Scott, who was 68, was last seen by an onlooker parking his car on the Vincent Thomas Bridge and leaping into the water at about 12:30 p.m. local time (1930 GMT) on Sunday, according to Lieutenant Joe Bale, a watch commander for the coroner's office.

Bale said the body was recovered by law enforcement from the harbor shortly before 3 p.m. (2200 GMT) and subsequently identified as being that of the filmmaker.

The bridge, the surface of which clears the harbor's navigation channel by a height of about 185 feet, connects the port district of San Pedro at the southern tip of Los Angeles to Terminal Island in the harbor.


Scott, born in northern England and frequently seen behind the camera in his signature faded red baseball cap, is credited with directing more than two dozen movies and television shows and producing nearly 50 titles.

He built a reputation for muscular but stylish high-octane thrillers that showcased some of Hollywood's biggest stars in a body of work that dated to the 1980s and established him as one of the most successful action directors in the business.

Two of his biggest hits were the 1986 fighter jet adventure "Top Gun," which starred Tom Cruise as a hot-shot pilot, and the 1987 Eddie Murphy comedy "Beverly Hills Cop II."
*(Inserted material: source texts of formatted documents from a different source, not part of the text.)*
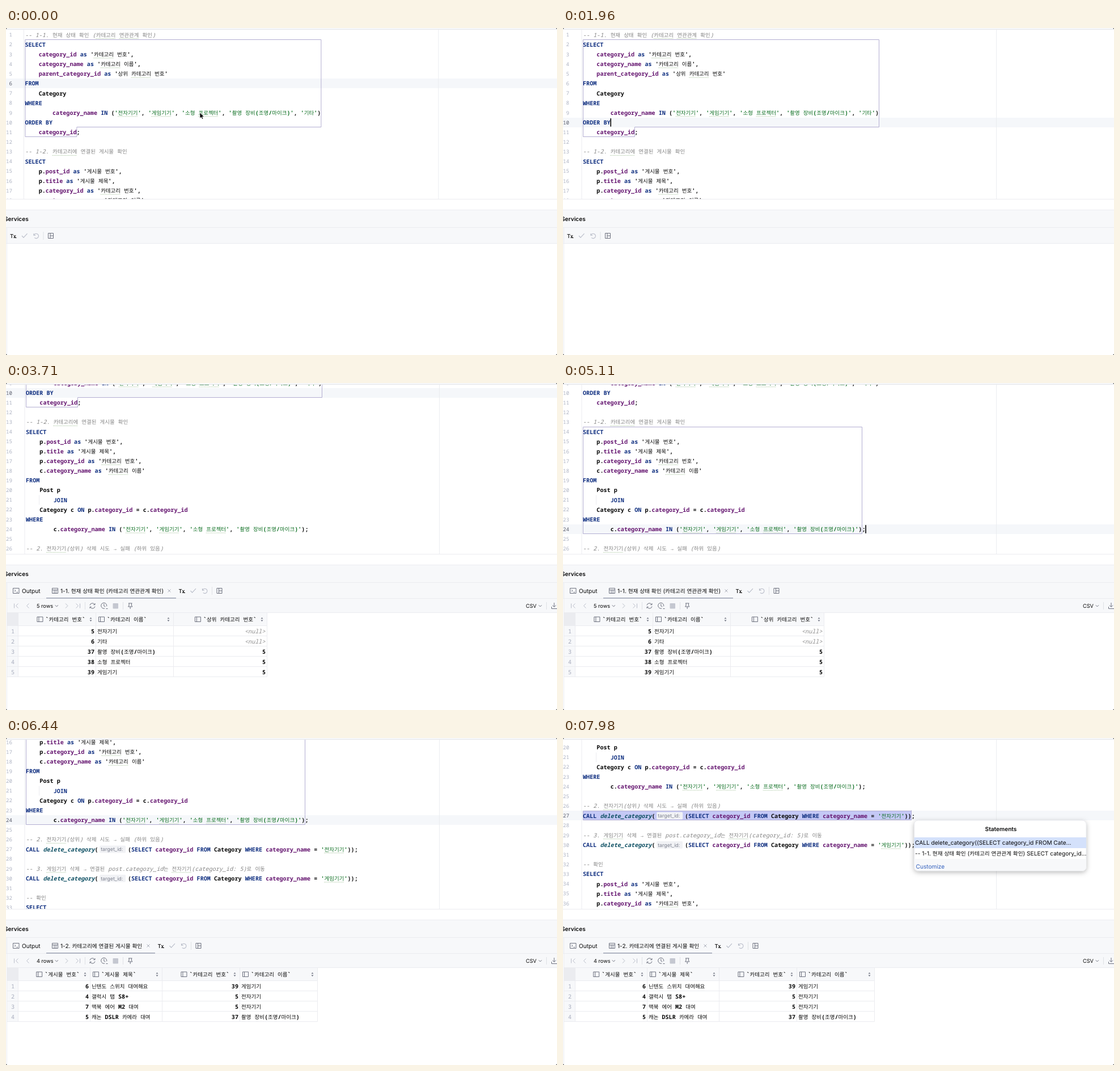
Animation of 972 by 576 pixels, one loop 8000 ms. Source, as an HTML page:

```html
<!DOCTYPE html>
<html lang="ko">
<head>
<meta charset="utf-8">
<title>SQL console</title>
<style>
html, body { margin: 0; width: 100%; height: 100%; overflow: hidden; background: #fff; }
svg { display: block; width: 972px; height: 576px; }
text { font-size: 10.133px; font-family: Inter, "Noto Sans CJK KR", "Noto Sans CJK JP", sans-serif; white-space: pre; text-rendering: geometricPrecision; }
.mono { font-family: "Noto Sans Mono", "DejaVu Sans Mono", monospace; font-weight: 600; }
.ko { font-family: "Noto Sans CJK KR", "Noto Sans CJK JP", "Noto Sans CJK", sans-serif; font-size: 9.48px; font-weight: 500; font-style: normal; }
.ui .ko { font-size: 9.65px; }
.num { font-size: 9.1px; font-weight: 400; }
</style>
</head>
<body>
<script>
const LOOP = 8000, STEP = 70;
const PITCH = 17.15, LEFT = 35, CHAR = 6.08, HANGUL = 8.72, HINT = 52.3;
const EDGE = '#ebecf0', PANEL = '#f7f8fa', DARK = '#080808', GRAY = '#6c707e', FAINT = '#b9bdc9';
const NS = 'http://www.w3.org/2000/svg';

const code = `-- 1-1. 현재 상태 확인 (카테고리 연관관계 확인)
SELECT
    category_id as '카테고리 번호',
    category_name as '카테고리 이름',
    parent_category_id as '상위 카테고리 번호'
FROM
    Category
WHERE
        category_name IN ('전자기기', '게임기기', '소형 프로젝터', '촬영 장비(조명/마이크)', '기타')
ORDER BY
    category_id;

-- 1-2. 카테고리에 연결된 게시물 확인
SELECT
    p.post_id as '게시물 번호',
    p.title as '게시물 제목',
    p.category_id as '카테고리 번호',
    c.category_name as '카테고리 이름'
FROM
    Post p
        JOIN
    Category c ON p.category_id = c.category_id
WHERE
        c.category_name IN ('전자기기', '게임기기', '소형 프로젝터', '촬영 장비(조명/마이크)');

-- 2. 전자기기(상위) 삭제 시도 → 실패 (하위 있음)
CALL delete_category(¤(SELECT category_id FROM Category WHERE category_name = '전자기기'));

-- 3. 게임기기 삭제 → 연결된 post.category_id는 전자기기(category_id: 5)로 이동
CALL delete_category(¤(SELECT category_id FROM Category WHERE category_name = '게임기기'));

-- 확인
SELECT
    p.post_id as '게시물 번호',
    p.title as '게시물 제목',
    p.category_id as '카테고리 번호',`.split('\n');

function add(parent, tag, attrs = {}, text) {
  const el = document.createElementNS(NS, tag);
  for (const key in attrs) el.setAttribute(key, attrs[key]);
  if (text !== undefined) el.textContent = text;
  parent.append(el);
  return el;
}
const group = (parent, attrs) => add(parent, 'g', attrs);
const rect = (parent, x, y, width, height, fill, more) => add(parent, 'rect', { x, y, width, height, fill, ...more });
const stroke = (parent, d, color = GRAY, width = 1, more) =>
  add(parent, 'path', { d, fill: 'none', stroke: color, 'stroke-width': width, ...more });
const show = (el, on) => el.setAttribute('visibility', on ? 'visible' : 'hidden');
const lineY = n => 12 + (n - 1) * PITCH;
const crisp = v => Math.floor(v) + .5;
const isKo = s => /[가-힣]/.test(s);
const advance = s => [...s].reduce((w, c) => w + (c === '¤' ? HINT : isKo(c) ? HANGUL : CHAR), 0);

// Monospaced text, set run by run; y is the middle of the line
function mono(parent, x, y, s, { fill = DARK, italic = false, typos = false, weight } = {}) {
  for (const run of s.match(/[가-힣]+|[^가-힣\s]+|\s+/g) || []) {
    const width = advance(run);
    if (run.trim()) add(parent, 'text', { x, y: y + 3.6, fill, class: isKo(run) ? 'ko' : 'mono',
      ...(italic && { 'font-style': 'italic' }), ...(weight && { style: `font-weight:${weight}` }) }, run);
    if (typos && isKo(run) && run.length > 3)
      stroke(parent, `M${x - .5} ${y + 6.6}h${width}`, '#a9c6a0', .8, { 'stroke-dasharray': '1.6 .8' });
    x += width;
  }
  return x;
}
const monoEnd = (parent, x, y, s, options) => mono(parent, x - advance(s), y, s, options);

function label(parent, x, y, s, attrs = {}) {
  const el = add(parent, 'text', { x, y: y + 3.6, fill: DARK, class: 'ui', ...attrs });
  for (const run of s.match(/[가-힣]+|[^가-힣]+/g)) add(el, 'tspan', isKo(run) ? { class: 'ko' } : {}, run);
}

function tokenStyle(token, line) {
  if (token[0] === "'") return { fill: line.includes(' as ') ? DARK : '#0d6f22', typos: true };
  if (/^(SELECT|FROM|WHERE|ORDER|BY|IN|as|JOIN|ON|CALL)$/.test(token)) return { fill: '#0f2f80' };
  if (token === 'delete_category') return { fill: '#0d4f63', italic: true };
  return { fill: /_|^title$/.test(token) ? '#64146f' : DARK };
}
function codeLine(parent, line, y) {
  if (line.startsWith('--'))
    return mono(parent, LEFT, y, line, { fill: '#858585', italic: true, typos: true, weight: 400 });
  let x = LEFT;
  for (const token of line.match(/'[^']*'|\w+|\s+|./g) || []) {
    if (token === '¤') {
      rect(parent, x + 2.5, y - 6.5, 46, 13, '#f1f2f5', { rx: 2 });
      label(parent, x + 4.5, y - .4, 'target_id:', { fill: '#7d818f', style: 'font-size:8.9px' });
      x += HINT;
    } else x = mono(parent, x, y, token, tokenStyle(token, line));
  }
}

const svg = add(document.body, 'svg', { viewBox: '0 0 972 576' });
const defs = add(svg, 'defs');
rect(add(defs, 'clipPath', { id: 'editor' }), 0, 3, 972, 298.5);
add(add(defs, 'filter', { id: 'shadow', x: '-10%', y: '-25%', width: '120%', height: '160%' }),
  'feDropShadow', { dx: 0, dy: 2.5, stdDeviation: 4, 'flood-opacity': .28 });

// Editor
const editor = group(svg, { 'clip-path': 'url(#editor)' });
const currentRow = rect(editor, 0, 0, 972, 17, '#f5f7fa');
const shifted = group(editor);
stroke(shifted, 'M33 0V302M764.5 0V302', EDGE);
const numbers = group(editor);
const codeLayer = group(shifted);

function outline(first, last, right, lastRight = right) {
  const top = crisp(lineY(first) - 8.6), bottom = crisp(lineY(last) + 7.8), fold = bottom - 17;
  return stroke(codeLayer, `M35.5 ${top}H${right}V${fold}H${lastRight}V${bottom}H35.5Z`, '#b3aed2');
}
const statements = [outline(2, 11, 557.5, 126.5), outline(14, 24, 527.5), outline(27, 27, 614.5)];
stroke(codeLayer, `M58.5 ${lineY(21) - 8.5}v17`, EDGE);
const numberEls = code.map((line, i) => {
  codeLine(codeLayer, line, lineY(i + 1));
  return add(numbers, 'text', { x: 11, y: lineY(i + 1) + 3.3, 'text-anchor': 'end', class: 'mono num' }, i + 1);
});
const checks = [2, 14].map(n => {
  const g = group(numbers);
  rect(g, 5, lineY(n) - 5, 9, 10, '#fff');
  stroke(g, `M4 ${lineY(n)}l3 3.4l7-7`, '#55a76a', 1.6);
  return g;
});
const caret = rect(codeLayer, 0, 0, 1.6, 14.5, '#000');

// Window frame and services panel
rect(svg, 0, 0, 972, 2, PANEL);
stroke(svg, 'M0 2.5H972', '#e3e5e9');
rect(svg, 0, 320, 972, 59, PANEL);
stroke(svg, 'M0 301.5H972M0 320.5H972M0 351.5H972M0 379.5H972M1.5 352V576', EDGE);
label(svg, -3, 336.5, 'Services', { 'font-weight': 600 });

function sessionTools(parent, dx) {
  const g = group(parent, { transform: `translate(${dx})` });
  label(g, 7, 366, 'Tx', { style: 'font-size:9.4px', 'font-weight': 500 });
  stroke(g, 'M15 369.5h3.5', DARK);
  stroke(g, 'M28 366l3 3.2l6.5-7', FAINT, 1.1);
  stroke(g, 'M49 362v3.3h3.3M49.3 365a4.2 4.2 0 1 1 1 4.4', FAINT, 1.1);
  stroke(g, 'M66 359v14', '#dfe1e5');
  stroke(g, 'M74.5 361.5h9v9h-9zM78 361.5v9M78 366h5.5', GRAY);
}
const idle = group(svg);
sessionTools(idle, 0);

function tableIcon(g, x, y) {
  stroke(g, `M${x} ${y - 4}h10v8.5h-10zM${x + 3} ${y - 4}v8.5`, GRAY);
}

function resultPanel({ title, tabEnd, rows, edges, heads, numeric }) {
  const all = group(svg), tab = group(all), grid = group(all), count = group(all);
  rect(tab, 2, 380, 970, 24, PANEL);
  stroke(tab, 'M12.5 361.5h10.5v9h-10.5zM15 364l2 1.8l-2 1.8M18.5 368.5h2.5', GRAY);
  label(tab, 28, 366, 'Output');
  stroke(tab, 'M81.5 361.5h10v9h-10zM81.5 364.5h10M85 364.5v6M88.2 364.5v6', GRAY);
  label(tab, 96, 366, title);
  stroke(tab, `M${tabEnd - 14.5} 363.5l5 5m0-5l-5 5`, '#a0a4b0', .9);
  rect(tab, 71, 378, tabEnd - 71, 1.7, '#a5abbb');
  sessionTools(tab, tabEnd - 2.5);
  stroke(tab, 'M14.5 388.5v8M21.5 388.5l-4 4l4 4M40.5 388.5l-4 4l4 4M105 388.5l4 4l-4 4M123.5 388.5l4 4l-4 4M130.5 388.5v8', FAINT);
  stroke(tab, 'M139.5 386v13M206.5 386v13M953.5 386v13', '#dfe1e5');
  stroke(tab, 'M148 391.5a4.5 4.5 0 0 1 8.3-1.4M157 393.5a4.5 4.5 0 0 1-8.3 1.4M157 388v2.6h-2.7M148 397v-2.6h2.7', GRAY);
  stroke(tab, 'M177.6 393.3a5 5 0 1 0-3.4 3.7M172.8 389v3.8l2.5 1.2M176.5 397.5h3', GRAY);
  rect(tab, 188.5, 388, 9.5, 9.5, '#c4c7d0', { rx: 1 });
  stroke(tab, 'M216 388h6.5M217 388v4l-1.5 2h7.5l-1.5-2v-4M219.2 394v4', GRAY);
  stroke(tab, 'M962.5 394v3.5h11M967 387v7.5M964 391.5l3 3l3-3', GRAY);
  stroke(tab, 'M1 404.5H972', EDGE);
  const small = { style: 'font-size:9.2px' };
  label(count, 54, 392.3, rows.length + ' rows', small);
  label(count, 917, 392.3, 'CSV', small);
  stroke(count, 'M86.8 391.3l2.6 2.6l2.6-2.6M939.8 391.3l2.6 2.6l2.6-2.6', GRAY);

  const right = edges.at(-1), rowY = i => 436.5 + i * 18, bottom = rowY(rows.length - 1) + 9;
  rect(grid, 2, 405, right - 2, 23, PANEL);
  rect(grid, 2, 405, 19, 22, EDGE);
  rect(grid, 2, 428, 19, bottom - 428, PANEL);
  stroke(grid, edges.map(x => `M${x} 405V${bottom}`).join('') + `M2 427.5H${right}`, EDGE);
  heads.forEach((head, i) => {
    const text = '`' + head + '`', end = edges[i + 1];
    const x = numeric[i] ? end - 18.5 - advance(text) : edges[i] + 19.5;
    tableIcon(grid, x - 14.5, 416);
    mono(grid, x, 416.5, text);
    add(grid, 'path', { d: `M${end - 11} 415.3l2-2.4l2 2.4zM${end - 11} 417.5l2 2.4l2-2.4z`, fill: GRAY });
  });
  rows.forEach((row, r) => {
    const y = rowY(r);
    stroke(grid, `M2 ${y + 9}H${right}`, EDGE);
    mono(grid, 9, y + .4, String(r + 1), { fill: '#a8adbd', weight: 400 });
    row.split('|').forEach((cell, i) => {
      if (cell === '<null>') monoEnd(grid, edges[i + 1] - 3, y + .4, cell, { fill: '#8c8c8c', italic: true, weight: 400 });
      else if (numeric[i]) monoEnd(grid, edges[i + 1] - 2.5, y + .4, cell);
      else mono(grid, edges[i] + 2.5, y + .4, cell);
    });
  });
  return { tab, grid, count };
}
const categories = resultPanel({
  title: '1-1. 현재 상태 확인 (카테고리 연관관계 확인)', tabEnd: 300,
  edges: [21.5, 158.5, 295.5, 460.5], numeric: [1, 0, 1],
  heads: ['카테고리 번호', '카테고리 이름', '상위 카테고리 번호'],
  rows: ['5|전자기기|<null>', '6|기타|<null>', '37|촬영 장비(조명/마이크)|5', '38|소형 프로젝터|5', '39|게임기기|5']
});
const posts = resultPanel({
  title: '1-2. 카테고리에 연결된 게시물 확인', tabEnd: 263,
  edges: [21.5, 148.5, 275.5, 412.5, 549.5], numeric: [1, 0, 1, 0],
  heads: ['게시물 번호', '게시물 제목', '카테고리 번호', '카테고리 이름'],
  rows: ['6|닌텐도 스위치 대여해요|39|게임기기', '4|갤럭시 탭 S8+|5|전자기기',
    '7|맥북 에어 M2 대여|5|전자기기', '5|캐논 DSLR 카메라 대여|37|촬영 장비(조명/마이크)']
});
const spinner = stroke(svg, 'M535 484a8 8 0 1 1-8 8', '#a8adbd', 2);

// Statement chooser
function popup(x, y, first) {
  const g = group(svg, { transform: `translate(${x} ${y})` });
  rect(g, 0, 0, 303.5, 89, '#fff', { rx: 7, filter: 'url(#shadow)', stroke: '#d3d5dc', 'stroke-width': .5 });
  add(g, 'path', { d: 'M0 68H303.5V82a7 7 0 0 1-7 7H7a7 7 0 0 1-7-7Z', fill: PANEL });
  rect(g, 0, 30, 303.5, 19, '#d4e1fb');
  label(g, 153, 15.5, 'Statements', { 'text-anchor': 'middle', 'font-weight': 600 });
  label(g, 1.5, 39.7, first);
  label(g, 1.5, 58.3, '-- 1-1. 현재 상태 확인 (카테고리 연관관계 확인) SELECT category_id...');
  label(g, 3, 81, 'Customize', { fill: '#315fbd' });
  return g;
}
const popups = [
  popup(82, 175, "SELECT category_id as '카테고리 번호', category_n..."),
  popup(534, 266, "SELECT p.post_id as '게시물 번호', p.title as..."),
  popup(619.5, 145, 'CALL delete_category((SELECT category_id FROM Cate...')
];
const pointer = add(svg, 'path', { d: 'M0 0V10.2L2.4 8L4 11.6L5.8 10.8L4.2 7.3H7.4Z', fill: '#000', stroke: '#fff', 'stroke-width': .7 });
add(svg, 'path', { d: 'M0 0h2l-2 2zM972 0v2l-2-2zM0 576v-2l2 2zM972 576h-2l2-2z', fill: '#555' });

// Timeline
const scrollKeys = [[2800, 0], [2870, 12], [2940, 42], [3080, 99], [3220, 126], [3430, 142], [3710, 149],
  [6160, 149], [6300, 188], [6440, 262], [6580, 305], [6720, 321]];
const pointerKeys = [[0, 342, 149], [770, 75, 160], [3920, 75, 160], [4340, 566, 238], [4620, 537, 256],
  [6930, 537, 256], [7280, 636, 150], [7560, 621, 130]];
const pointerShown = [[0, 1260], [3990, 4970], [7000, 7910]];
const caretShown = [[1400, 1470], [1960, 2450], [2950, 3500], [4000, 4500], [4970, 5180], [5460, 6230], [7000, 7500], [7910, 7980]];
const popupShown = [[1470, 1960], [5180, 5460], [7980, LOOP]];
const statementShown = [[0, 4970], [5040, 7910], [7910, LOOP]];
const spinnerShown = [[2240, 2450], [5810, 5950]];

const within = (t, [from, to]) => t >= from && t < to;
const linear = p => p, smooth = p => (1 - Math.cos(Math.PI * p)) / 2;
function sample(keys, t, ease, col = 1) {
  const next = keys.findIndex(k => k[0] > t);
  if (next === 0) return keys[0][col];
  if (next < 0) return keys.at(-1)[col];
  const a = keys[next - 1], b = keys[next];
  return a[col] + (b[col] - a[col]) * ease((t - a[0]) / (b[0] - a[0]));
}

function draw(t) {
  const scroll = Math.round(sample(scrollKeys, t, linear));
  const row = t < 1400 ? 6 : t < 4970 ? 10 : t < 7910 ? 24 : 27;
  const move = `translate(0 ${-scroll})`;
  shifted.setAttribute('transform', `translate(${t < 1960 ? -1.6 : 0})`);
  codeLayer.setAttribute('transform', move);
  numbers.setAttribute('transform', move);
  currentRow.setAttribute('y', Math.round(lineY(row) - 8.6) - scroll);
  numberEls.forEach((el, i) => el.setAttribute('fill', i + 1 === row ? '#5a5d6b' : '#aeb3c2'));

  caret.setAttribute('x', LEFT + advance(code[row - 1]) - .2);
  caret.setAttribute('y', lineY(row) - 7.2);
  show(caret, caretShown.some(span => within(t, span)));
  statements.forEach((el, i) => {
    show(el, within(t, statementShown[i]));
    el.setAttribute('fill', within(t, popupShown[i]) ? '#c4c8f5' : 'none');
    show(popups[i], within(t, popupShown[i]));
  });
  show(checks[0], t >= 2030);
  show(checks[1], t >= 5530);

  const second = t >= 5530;
  show(idle, t < 2030);
  show(categories.tab, t >= 2030 && !second);
  show(categories.grid, t >= 2100 && !second);
  show(categories.count, t >= 2240 && !second);
  show(posts.tab, second);
  show(posts.grid, t >= 5600);
  show(posts.count, t >= 5950);
  show(spinner, spinnerShown.some(span => within(t, span)));
  spinner.setAttribute('transform', `rotate(${t * .45 % 360} 535 492)`);

  show(pointer, pointerShown.some(span => within(t, span)));
  pointer.setAttribute('transform', `translate(${sample(pointerKeys, t, smooth)} ${sample(pointerKeys, t, smooth, 2)})`);
}

const start = performance.now();
function tick() {
  const t = (performance.now() - start) % LOOP;
  draw(Math.floor(t / STEP) * STEP);
  requestAnimationFrame(tick);
}
tick();
</script>
</body>
</html>
```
Other directing credits include the 1990 racing drama "Days of Thunder," which also featured Cruise; the 1995 submarine thriller "Crimson Tide," co-starring Denzel Washington and Gene Hackman; and the 1998 spy thriller "Enemy of the State," which paired Hackman and Will Smith. The 2001 espionage drama "Spy Game" teamed Robert Redford with Brad Pitt.

Denzel Washington became Scott's most frequent star, appearing in four other films by the director, most recently a 2009 remake of subway hostage thriller "The Taking of the Pelham 1 2 3," co-starring John Travolta, and the 2010 runaway-train blockbuster, "Unstoppable."

He got his start making TV commercials for his older brother's London-based production company, Ridley Scott Associates, and moved into movies for television and film.

His feature directorial debut, 1983 vampire movie "The Hunger" starring British rocker David Bowie and French actress Catherine Deneuve, was a critical and box office flop that later became a cult favorite. Scott bounced back three years later with the success of "Top Gun."

The brothers later formed a film company, Scott Free Productions, that made many of their films and TV shows.

The two were executive producers together on two successful prime-time television dramas, "Numb3rs," which ran on CBS from 2005 to 2010, and "The Good Wife," which premiered in 2009 and is still running in CBS.

Filmmaker Richard Kelly, who wrote the screenplay for Scott's 2005 film "Domino," joined the thousands of online tributes on Monday.

"Working with Tony Scott was like a glorious road trip to Vegas on desert back roads, a wild man behind the wheel, grinning," Kelly said.

Actor Val Kilmer, who appeared in both "Top Gun" and the 1993 film "True Romance", called Scott "the kindest film director I ever worked for," and U.S. film critic Roger Ebert called him "an inspired craftsman."

Scott is survived by his third wife, Donna, with whom he had two children.

(Additional reporting by Mike Collett-White in London and Jill Serjeant in Los Angeles; Editing by Vicki Allen)